  • Moreover, as we have shown in the first example, entropy is an effective summarization tool, when traffic volume changes are not significant.
  • We now evaluate how this scheme improves over volume based schemes
anomaly classification
Anomaly Classification
  • Cluster Anomaly which are close enough in space.
  • Anomalies can be thought of as a point in 4-D space with co-ordinate vectors
    • h = [H(srcIP), H(dstIP), H(srcPort), H(dstPort)]
  • Do anomalies of similar type appear next to each other in the entropy space
    • YES!
  • Before digging into details, a brief Introduction of Clustering Algorithms
clustering algorithms
Clustering Algorithms
  • Objective is to cluster close enough data points
  • Two general approach to cluster
    • K-means and Hierarchical
  • K-means is one of the simplest unsupervised learning algorithm.
    • Place K points into the space represented by the data that are being clustered. These points form initial group centroids.
    • Assign each object to the group that has the closest centroid.
    • When all objects have been assigned, recalculate the positions of the K centroids.
    • Repeat Steps 2 and 3 until the centroids no longer move.
  • Hierarchical approach begins with one cluster and breaks it into multiple clusters OR begins with n clusters and merge different clusters
slide25

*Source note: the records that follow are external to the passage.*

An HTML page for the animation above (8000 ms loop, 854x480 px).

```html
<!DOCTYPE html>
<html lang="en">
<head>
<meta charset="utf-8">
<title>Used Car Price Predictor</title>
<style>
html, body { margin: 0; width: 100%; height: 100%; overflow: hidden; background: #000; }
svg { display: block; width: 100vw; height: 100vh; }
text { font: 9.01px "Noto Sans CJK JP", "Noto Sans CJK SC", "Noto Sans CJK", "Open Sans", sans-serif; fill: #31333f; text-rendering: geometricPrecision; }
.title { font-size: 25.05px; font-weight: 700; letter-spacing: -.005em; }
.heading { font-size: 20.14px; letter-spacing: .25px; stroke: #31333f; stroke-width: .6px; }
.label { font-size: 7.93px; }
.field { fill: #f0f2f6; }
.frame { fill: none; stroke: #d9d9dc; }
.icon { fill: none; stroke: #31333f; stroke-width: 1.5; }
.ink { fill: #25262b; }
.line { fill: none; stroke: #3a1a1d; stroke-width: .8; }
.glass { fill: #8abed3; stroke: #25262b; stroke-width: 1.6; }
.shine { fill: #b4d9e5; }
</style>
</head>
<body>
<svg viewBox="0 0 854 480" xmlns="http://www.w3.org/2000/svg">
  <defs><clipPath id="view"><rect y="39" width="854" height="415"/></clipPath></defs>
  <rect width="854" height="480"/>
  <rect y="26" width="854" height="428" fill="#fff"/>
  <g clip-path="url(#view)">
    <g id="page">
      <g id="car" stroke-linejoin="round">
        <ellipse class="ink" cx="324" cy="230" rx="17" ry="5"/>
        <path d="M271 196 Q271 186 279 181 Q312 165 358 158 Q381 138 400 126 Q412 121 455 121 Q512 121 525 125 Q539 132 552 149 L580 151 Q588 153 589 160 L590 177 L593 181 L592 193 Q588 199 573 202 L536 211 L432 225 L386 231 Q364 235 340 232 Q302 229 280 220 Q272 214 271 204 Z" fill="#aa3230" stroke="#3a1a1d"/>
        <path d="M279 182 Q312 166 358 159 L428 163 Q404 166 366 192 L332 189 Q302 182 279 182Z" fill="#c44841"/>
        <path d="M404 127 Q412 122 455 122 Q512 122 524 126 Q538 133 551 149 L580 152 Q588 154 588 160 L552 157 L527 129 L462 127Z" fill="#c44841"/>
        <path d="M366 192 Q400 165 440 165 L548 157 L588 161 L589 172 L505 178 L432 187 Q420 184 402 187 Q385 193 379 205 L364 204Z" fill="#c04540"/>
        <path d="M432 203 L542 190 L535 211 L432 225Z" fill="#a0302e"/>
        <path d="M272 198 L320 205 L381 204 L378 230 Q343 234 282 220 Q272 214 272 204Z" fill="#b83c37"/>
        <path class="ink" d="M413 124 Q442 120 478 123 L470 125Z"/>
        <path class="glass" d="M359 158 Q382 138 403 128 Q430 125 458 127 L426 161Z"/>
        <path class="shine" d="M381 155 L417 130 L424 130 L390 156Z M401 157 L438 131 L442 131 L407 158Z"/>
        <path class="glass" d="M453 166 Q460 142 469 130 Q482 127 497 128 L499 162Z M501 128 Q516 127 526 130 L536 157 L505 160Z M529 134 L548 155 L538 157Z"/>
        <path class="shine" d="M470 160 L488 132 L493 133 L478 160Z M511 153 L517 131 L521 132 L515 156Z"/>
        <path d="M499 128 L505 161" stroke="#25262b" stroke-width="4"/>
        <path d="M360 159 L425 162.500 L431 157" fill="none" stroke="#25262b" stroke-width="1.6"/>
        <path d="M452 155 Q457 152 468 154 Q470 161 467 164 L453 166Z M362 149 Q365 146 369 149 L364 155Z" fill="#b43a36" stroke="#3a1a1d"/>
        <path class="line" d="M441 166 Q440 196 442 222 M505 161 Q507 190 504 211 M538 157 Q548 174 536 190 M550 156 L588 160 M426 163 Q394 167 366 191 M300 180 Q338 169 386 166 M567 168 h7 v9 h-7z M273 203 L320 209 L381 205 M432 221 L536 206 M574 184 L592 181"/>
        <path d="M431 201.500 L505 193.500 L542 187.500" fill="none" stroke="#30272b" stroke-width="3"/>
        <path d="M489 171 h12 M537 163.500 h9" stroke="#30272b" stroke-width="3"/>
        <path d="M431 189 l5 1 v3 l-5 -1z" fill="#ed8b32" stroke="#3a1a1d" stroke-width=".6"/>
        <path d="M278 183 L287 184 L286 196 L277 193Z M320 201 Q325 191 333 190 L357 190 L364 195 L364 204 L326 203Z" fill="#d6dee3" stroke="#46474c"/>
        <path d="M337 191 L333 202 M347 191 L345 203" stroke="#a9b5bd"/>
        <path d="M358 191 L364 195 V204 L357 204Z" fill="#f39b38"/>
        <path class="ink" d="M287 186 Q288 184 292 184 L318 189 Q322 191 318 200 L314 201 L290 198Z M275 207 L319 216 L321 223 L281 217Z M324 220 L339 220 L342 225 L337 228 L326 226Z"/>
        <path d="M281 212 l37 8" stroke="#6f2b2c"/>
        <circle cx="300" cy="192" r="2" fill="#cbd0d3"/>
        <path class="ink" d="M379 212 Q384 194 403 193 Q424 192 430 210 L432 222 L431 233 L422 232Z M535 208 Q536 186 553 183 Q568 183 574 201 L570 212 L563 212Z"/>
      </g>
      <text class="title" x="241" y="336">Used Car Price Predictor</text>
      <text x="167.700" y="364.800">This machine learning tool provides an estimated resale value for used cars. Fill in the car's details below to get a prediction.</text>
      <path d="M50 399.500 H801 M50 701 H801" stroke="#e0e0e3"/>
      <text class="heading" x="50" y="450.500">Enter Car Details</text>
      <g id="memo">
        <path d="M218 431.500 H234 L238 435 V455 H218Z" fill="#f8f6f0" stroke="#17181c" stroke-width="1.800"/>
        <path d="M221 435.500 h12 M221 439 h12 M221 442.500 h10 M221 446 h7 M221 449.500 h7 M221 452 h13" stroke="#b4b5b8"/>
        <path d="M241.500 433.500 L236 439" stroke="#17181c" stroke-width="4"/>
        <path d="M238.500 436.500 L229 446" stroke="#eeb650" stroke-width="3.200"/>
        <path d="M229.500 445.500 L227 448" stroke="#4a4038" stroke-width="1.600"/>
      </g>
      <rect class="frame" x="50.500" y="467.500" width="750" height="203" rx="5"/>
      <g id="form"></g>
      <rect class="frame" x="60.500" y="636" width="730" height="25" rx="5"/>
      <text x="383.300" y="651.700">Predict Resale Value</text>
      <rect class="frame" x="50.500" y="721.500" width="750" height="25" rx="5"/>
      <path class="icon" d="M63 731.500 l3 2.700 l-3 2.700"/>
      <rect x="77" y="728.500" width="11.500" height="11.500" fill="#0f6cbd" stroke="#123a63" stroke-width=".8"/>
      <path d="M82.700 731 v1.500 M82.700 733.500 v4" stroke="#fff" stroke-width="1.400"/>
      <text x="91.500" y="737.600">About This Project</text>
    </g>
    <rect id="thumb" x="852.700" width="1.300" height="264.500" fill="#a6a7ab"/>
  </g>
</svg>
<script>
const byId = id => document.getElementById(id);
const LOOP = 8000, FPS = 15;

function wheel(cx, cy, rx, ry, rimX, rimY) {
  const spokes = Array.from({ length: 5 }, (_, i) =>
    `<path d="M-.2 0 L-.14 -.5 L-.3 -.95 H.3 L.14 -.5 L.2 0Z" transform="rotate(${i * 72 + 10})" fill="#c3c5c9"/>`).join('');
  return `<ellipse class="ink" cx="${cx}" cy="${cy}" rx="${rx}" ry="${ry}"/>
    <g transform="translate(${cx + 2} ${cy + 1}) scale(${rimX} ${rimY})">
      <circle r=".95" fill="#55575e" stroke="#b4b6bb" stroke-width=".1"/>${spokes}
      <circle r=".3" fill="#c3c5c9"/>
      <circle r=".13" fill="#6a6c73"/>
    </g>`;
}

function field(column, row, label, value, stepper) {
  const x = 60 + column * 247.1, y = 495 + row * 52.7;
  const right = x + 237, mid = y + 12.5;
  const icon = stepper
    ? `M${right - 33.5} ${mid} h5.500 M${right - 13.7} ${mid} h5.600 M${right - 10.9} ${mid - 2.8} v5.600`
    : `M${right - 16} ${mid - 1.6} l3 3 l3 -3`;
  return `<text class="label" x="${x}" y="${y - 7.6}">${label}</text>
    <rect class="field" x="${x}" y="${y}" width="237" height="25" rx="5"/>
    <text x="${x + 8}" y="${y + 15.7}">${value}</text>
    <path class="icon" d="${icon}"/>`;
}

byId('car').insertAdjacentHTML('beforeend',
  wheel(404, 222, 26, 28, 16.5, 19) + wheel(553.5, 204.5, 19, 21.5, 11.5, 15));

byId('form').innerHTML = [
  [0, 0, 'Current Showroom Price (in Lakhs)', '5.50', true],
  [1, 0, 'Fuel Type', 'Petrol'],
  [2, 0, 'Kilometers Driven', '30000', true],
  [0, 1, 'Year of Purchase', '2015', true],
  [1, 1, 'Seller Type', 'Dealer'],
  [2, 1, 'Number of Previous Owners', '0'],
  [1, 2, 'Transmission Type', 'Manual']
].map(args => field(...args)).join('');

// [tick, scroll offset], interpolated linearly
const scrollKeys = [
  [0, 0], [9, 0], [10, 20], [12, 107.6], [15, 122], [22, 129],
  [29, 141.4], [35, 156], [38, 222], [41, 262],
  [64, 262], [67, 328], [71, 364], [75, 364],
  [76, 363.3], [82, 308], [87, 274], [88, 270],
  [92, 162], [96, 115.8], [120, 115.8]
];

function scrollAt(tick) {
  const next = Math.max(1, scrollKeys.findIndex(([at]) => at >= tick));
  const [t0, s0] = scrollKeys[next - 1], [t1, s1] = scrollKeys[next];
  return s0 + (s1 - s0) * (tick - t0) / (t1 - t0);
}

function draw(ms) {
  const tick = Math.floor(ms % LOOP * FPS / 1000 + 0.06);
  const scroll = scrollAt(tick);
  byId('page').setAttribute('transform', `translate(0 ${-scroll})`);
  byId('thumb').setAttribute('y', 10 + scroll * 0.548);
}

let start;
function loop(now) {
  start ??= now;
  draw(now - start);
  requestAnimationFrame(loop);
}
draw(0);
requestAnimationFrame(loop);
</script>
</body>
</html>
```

Nearest Neighbor, Level 2, k = 7 clusters.

From http://www.stat.unc.edu/postscript/papers/marron/Stat321FDA/RimaIzempresentation.ppt

slide26

Nearest Neighbor, Level 3, k = 6 clusters.

From http://www.stat.unc.edu/postscript/papers/marron/Stat321FDA/RimaIzempresentation.ppt

slide27

Nearest Neighbor, Level 4, k = 5 clusters.

From http://www.stat.unc.edu/postscript/papers/marron/Stat321FDA/RimaIzempresentation.ppt

slide28

Nearest Neighbor, Level 5, k = 4 clusters.

From http://www.stat.unc.edu/postscript/papers/marron/Stat321FDA/RimaIzempresentation.ppt

slide29

Nearest Neighbor, Level 6, k = 3 clusters.

From http://www.stat.unc.edu/postscript/papers/marron/Stat321FDA/RimaIzempresentation.ppt

slide30

Nearest Neighbor, Level 7, k = 2 clusters.

From http://www.stat.unc.edu/postscript/papers/marron/Stat321FDA/RimaIzempresentation.ppt

slide31

Nearest Neighbor, Level 8, k = 1 cluster.

From http://www.stat.unc.edu/postscript/papers/marron/Stat321FDA/RimaIzempresentation.ppt

clustering anomalies
Clustering Anomalies

Known Labels

Cluster Results

Legend

Code Red Scanning

Single source DOS attack

Multi source DOS attack

(DstIP)

(SrcIP)

(SrcIP)

Summary: Correctly classified 292 of 296 injected anomalies

clustering anomalies33
Clustering Anomalies
  • Results of both clustering algorithms are consistent
  • Heuristics identify about 10 clusters in dataset

(DstIP)

(SrcIP)

(SrcPort)